In the midst of the COVID-19 pandemic, we are seeing changes in the health care system that may disproportionately hurt black women. As Monica R. McLemore, RN, PhD, Assistant Professor in the Family Health Care Nursing Department at University of California, San Francisco, highlights in her Scientific American opinion piece, some New York City hospitals are restricting spouses and doulas from the delivery room. While the restriction is meant to protect those involved in the birth experience, the lack of a support system or advocate could also lead to undue harm for black mothers, who are more likely to experience mistreatment or lack of support from staff — as the many anecdotes in the New York Times can attest.
As Dr. Amanda Calhoun, an adult/child psychiatry resident at Yale School of Medicine and also a woman from an underrepresented group, stated during her recent Grand Rounds presentation, “Many patients who look like me do not trust the medical system, because the medical system has not yet proven itself to be trustworthy. And although I am a proud member of the medical system, to be honest, I don’t always trust it either.”
Her bold statement struck a chord with me. There is much work to do in building this trust.
We Must Do Better
Some of the inequities and injustices facing our country today carry with them decades or even centuries of history that makes righting the path a difficult endeavor. But as we are seeing with the #MeToo movement, change is possible as voices come together and plans mobilize. Dr. Arline Geronimus has been researching the effects of racism on health for many years. Her 1992 paper in Ethnicity & Disease introduced the idea of “weathering”: that the cumulative effect of racism on black women negatively impacts birth outcomes. Dr. Geronimus’s hypothesis suggests that some solutions may be found at the intersection of science, medicine, and public health.

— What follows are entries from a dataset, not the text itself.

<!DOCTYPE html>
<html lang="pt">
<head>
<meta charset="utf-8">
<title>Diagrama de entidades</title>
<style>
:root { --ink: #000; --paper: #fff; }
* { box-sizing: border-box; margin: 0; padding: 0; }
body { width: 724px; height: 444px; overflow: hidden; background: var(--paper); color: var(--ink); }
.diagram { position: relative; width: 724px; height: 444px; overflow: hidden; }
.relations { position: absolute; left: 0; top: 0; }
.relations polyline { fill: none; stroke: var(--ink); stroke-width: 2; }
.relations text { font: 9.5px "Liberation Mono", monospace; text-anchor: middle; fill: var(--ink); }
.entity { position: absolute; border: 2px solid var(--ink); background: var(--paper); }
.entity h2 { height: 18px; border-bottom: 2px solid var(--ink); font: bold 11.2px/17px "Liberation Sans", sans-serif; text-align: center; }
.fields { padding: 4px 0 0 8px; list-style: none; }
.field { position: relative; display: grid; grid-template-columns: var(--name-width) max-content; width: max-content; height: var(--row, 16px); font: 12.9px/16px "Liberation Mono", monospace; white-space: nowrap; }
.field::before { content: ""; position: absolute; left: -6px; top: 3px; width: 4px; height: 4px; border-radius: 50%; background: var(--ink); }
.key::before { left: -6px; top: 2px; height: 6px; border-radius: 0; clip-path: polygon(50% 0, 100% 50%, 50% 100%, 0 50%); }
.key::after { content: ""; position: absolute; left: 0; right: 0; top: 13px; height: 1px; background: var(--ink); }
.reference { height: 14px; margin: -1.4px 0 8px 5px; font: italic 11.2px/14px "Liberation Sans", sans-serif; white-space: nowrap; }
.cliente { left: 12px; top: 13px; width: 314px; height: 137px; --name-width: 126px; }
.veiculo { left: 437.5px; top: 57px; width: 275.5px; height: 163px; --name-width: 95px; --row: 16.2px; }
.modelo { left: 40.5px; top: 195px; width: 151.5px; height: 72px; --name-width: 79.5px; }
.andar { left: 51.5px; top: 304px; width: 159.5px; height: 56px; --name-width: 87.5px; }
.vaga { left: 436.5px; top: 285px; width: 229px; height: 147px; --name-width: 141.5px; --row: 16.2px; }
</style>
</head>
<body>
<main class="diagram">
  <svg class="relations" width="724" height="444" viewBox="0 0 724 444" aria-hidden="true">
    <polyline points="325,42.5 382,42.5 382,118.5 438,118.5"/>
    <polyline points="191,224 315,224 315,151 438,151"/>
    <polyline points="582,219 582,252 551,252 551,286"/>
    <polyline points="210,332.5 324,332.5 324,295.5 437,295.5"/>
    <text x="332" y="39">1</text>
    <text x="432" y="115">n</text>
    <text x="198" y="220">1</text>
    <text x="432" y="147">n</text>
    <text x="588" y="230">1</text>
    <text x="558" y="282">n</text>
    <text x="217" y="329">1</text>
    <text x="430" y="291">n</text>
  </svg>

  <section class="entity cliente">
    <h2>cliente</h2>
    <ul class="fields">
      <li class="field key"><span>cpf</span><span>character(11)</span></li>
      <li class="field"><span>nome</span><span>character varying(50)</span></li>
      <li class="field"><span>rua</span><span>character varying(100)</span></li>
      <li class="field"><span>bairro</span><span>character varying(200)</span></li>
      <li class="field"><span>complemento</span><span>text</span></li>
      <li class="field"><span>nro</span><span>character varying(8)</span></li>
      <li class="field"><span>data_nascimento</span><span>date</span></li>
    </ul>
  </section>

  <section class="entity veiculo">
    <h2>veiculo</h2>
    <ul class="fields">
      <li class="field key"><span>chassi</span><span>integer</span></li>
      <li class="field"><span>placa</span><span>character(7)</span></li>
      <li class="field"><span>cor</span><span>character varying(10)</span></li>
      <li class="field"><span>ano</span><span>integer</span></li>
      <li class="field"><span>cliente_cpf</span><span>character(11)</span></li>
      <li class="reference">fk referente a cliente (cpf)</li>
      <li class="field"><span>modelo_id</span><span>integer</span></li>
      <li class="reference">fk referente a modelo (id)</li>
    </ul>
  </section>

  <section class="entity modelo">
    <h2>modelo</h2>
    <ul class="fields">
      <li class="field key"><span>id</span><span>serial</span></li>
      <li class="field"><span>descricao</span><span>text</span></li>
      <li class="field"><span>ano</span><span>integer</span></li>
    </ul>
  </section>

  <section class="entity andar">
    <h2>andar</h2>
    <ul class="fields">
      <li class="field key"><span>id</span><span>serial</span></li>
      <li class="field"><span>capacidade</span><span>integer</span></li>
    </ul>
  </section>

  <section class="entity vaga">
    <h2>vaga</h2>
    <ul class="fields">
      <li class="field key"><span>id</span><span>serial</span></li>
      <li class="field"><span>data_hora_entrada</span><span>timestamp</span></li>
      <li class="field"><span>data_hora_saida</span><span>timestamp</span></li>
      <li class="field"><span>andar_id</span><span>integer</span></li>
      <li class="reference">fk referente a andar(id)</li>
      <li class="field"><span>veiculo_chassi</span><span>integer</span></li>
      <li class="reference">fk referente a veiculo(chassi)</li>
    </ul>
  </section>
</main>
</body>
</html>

With the Macy Foundation’s history of supporting research related to obstetrics care, we believe focusing on maternal health for black women stays true to something valued by Kate Macy Ladd while also staying attuned to doing better for today’s society. Our new strategic plan leads with a priority to promote equity, diversity, and belonging in health professions education. One significant piece of this priority area aims to eliminate harmful biases in care for patients. The plan also introduces priorities to increase collaboration among health professionals and to prepare these professionals to navigate ethical dilemmas. The issue of maternal health for black women touches on all these areas, and I believe Mrs. Ladd would be deeply proud to support the type of work that leads to better maternal care for black women.
We encourage those who have proposals that address these areas of equity, collaboration, and navigating ethical dilemmas—including proposals that would lead to better maternity care for black women—to share those ideas with us and apply for funding. Owing to our foundation’s focus on early learners, proposals should involve students, residents, graduate students, and/or fellows who have an active role in the clinical learning environment. We are proud to be the stewards of Kate Macy Ladd’s vision and look forward to working alongside you to improve health for all.